═══ Data ═══
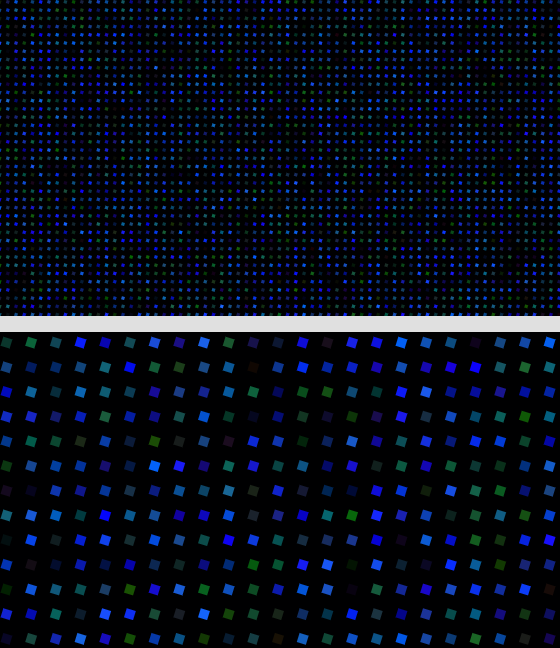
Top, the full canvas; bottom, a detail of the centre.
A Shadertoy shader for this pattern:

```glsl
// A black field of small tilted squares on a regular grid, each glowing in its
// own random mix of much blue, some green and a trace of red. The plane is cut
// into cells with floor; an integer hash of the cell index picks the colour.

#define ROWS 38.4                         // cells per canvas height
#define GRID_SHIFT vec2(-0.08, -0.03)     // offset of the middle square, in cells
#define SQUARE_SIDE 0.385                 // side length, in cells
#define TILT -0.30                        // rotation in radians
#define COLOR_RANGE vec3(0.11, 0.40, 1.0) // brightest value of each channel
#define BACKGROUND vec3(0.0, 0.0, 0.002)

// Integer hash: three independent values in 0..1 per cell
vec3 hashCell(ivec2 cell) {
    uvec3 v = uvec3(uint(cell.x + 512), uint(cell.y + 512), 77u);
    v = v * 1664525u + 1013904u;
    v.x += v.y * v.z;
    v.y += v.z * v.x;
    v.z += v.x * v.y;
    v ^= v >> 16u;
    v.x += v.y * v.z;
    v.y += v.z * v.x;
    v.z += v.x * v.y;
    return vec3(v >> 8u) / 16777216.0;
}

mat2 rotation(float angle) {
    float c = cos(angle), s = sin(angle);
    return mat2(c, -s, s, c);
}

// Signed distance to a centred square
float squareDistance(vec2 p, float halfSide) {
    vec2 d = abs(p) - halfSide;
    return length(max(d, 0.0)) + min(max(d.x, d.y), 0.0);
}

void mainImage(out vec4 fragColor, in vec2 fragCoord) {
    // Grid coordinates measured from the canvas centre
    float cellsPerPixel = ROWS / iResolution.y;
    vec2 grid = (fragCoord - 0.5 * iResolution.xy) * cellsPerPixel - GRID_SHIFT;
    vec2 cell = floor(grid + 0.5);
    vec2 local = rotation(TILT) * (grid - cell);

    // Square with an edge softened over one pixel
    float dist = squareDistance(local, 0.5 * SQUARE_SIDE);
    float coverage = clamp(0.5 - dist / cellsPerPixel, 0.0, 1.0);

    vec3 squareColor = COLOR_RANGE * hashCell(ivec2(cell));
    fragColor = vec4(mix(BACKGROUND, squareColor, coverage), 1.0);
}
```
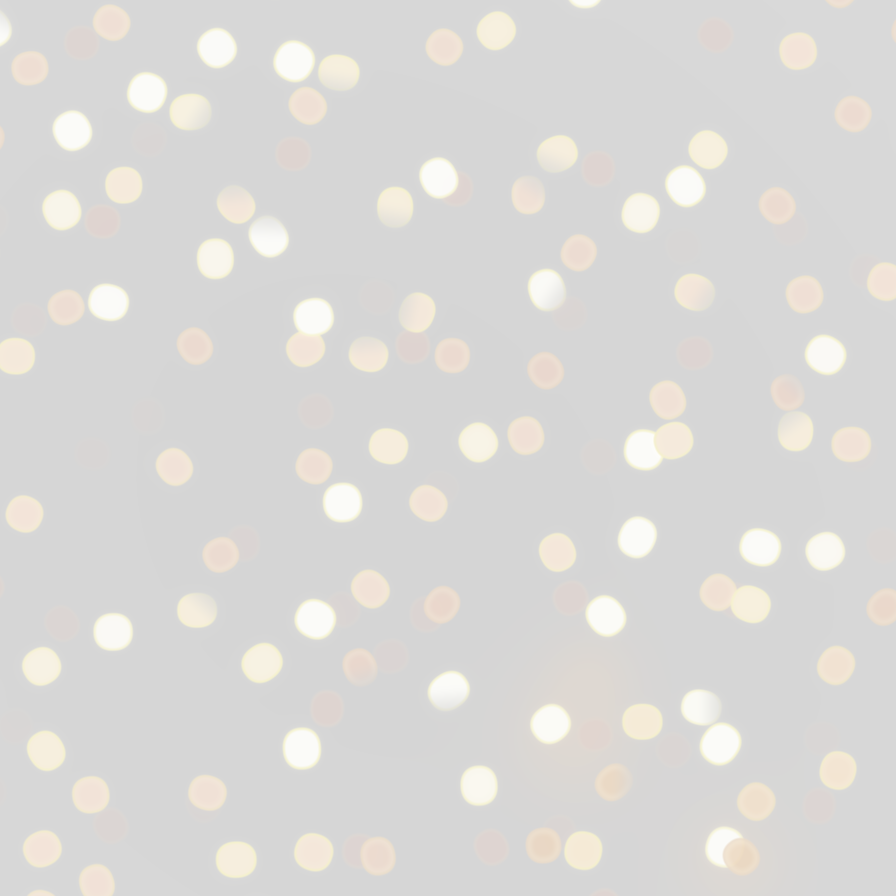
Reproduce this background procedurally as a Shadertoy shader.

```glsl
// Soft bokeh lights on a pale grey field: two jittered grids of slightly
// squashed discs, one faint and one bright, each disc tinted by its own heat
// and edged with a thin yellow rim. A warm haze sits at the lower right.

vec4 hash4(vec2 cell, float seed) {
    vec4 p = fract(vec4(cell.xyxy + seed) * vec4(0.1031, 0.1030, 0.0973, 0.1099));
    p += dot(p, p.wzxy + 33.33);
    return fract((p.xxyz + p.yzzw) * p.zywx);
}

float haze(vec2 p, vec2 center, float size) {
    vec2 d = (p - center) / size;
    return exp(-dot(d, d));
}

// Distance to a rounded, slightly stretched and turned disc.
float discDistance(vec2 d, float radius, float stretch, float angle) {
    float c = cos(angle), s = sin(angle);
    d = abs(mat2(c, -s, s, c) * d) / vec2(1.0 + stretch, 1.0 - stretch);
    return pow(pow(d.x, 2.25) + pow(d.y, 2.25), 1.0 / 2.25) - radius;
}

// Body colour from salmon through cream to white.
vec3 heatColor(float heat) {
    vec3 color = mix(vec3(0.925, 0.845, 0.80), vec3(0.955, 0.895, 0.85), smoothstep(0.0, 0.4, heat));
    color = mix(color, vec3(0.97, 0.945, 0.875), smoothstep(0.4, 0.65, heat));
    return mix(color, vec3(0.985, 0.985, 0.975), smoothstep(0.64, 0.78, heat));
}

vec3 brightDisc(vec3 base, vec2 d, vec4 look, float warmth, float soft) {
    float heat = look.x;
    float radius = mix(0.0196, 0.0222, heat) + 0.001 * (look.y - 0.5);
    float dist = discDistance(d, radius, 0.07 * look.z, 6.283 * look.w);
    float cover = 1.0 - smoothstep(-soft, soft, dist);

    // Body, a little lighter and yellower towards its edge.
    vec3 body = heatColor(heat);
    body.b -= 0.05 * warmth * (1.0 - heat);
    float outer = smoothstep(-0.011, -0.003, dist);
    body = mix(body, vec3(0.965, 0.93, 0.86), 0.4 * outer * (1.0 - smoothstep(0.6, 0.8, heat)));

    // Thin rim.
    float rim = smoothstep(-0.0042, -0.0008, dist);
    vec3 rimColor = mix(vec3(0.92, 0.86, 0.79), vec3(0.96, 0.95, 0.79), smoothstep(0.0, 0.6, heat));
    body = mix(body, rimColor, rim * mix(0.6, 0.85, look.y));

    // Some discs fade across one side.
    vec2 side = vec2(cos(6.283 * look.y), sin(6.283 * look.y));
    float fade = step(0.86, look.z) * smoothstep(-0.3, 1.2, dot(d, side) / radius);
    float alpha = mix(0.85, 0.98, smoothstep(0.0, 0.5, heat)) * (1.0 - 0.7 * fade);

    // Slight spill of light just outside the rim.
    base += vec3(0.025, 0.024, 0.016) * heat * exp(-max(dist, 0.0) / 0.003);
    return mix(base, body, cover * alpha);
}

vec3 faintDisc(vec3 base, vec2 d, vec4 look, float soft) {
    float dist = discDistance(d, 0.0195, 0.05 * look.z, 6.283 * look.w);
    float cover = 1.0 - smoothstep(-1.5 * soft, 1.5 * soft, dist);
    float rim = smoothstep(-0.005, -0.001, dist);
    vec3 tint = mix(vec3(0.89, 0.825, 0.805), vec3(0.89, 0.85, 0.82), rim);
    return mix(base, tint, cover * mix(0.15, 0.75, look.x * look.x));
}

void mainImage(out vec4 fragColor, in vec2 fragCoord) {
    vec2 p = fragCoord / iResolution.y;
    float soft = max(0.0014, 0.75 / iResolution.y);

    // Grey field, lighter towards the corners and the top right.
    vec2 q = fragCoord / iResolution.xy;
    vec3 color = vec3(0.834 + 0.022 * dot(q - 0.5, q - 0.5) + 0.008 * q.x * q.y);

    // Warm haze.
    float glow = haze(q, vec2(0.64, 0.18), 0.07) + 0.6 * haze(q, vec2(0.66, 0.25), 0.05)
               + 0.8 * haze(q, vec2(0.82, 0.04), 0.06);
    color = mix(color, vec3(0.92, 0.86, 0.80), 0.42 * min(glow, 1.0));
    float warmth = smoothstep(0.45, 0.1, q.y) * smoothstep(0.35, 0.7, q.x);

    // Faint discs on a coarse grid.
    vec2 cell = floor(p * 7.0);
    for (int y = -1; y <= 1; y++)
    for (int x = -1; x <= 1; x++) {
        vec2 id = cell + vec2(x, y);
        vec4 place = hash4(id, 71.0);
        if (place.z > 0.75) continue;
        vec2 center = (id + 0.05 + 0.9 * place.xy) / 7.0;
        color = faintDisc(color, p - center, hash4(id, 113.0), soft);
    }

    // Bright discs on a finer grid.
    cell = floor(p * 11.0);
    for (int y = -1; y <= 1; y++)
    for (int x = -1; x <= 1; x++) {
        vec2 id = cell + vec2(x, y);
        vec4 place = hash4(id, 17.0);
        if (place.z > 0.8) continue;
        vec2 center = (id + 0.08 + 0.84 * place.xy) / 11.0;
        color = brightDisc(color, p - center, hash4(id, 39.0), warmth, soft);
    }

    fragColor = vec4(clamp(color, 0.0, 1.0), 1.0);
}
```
═══
*Required action*
Please filter the data down to the lines containing the word "this".

*Written response*
A Shadertoy shader for this pattern:
Reproduce this background procedurally as a Shadertoy shader.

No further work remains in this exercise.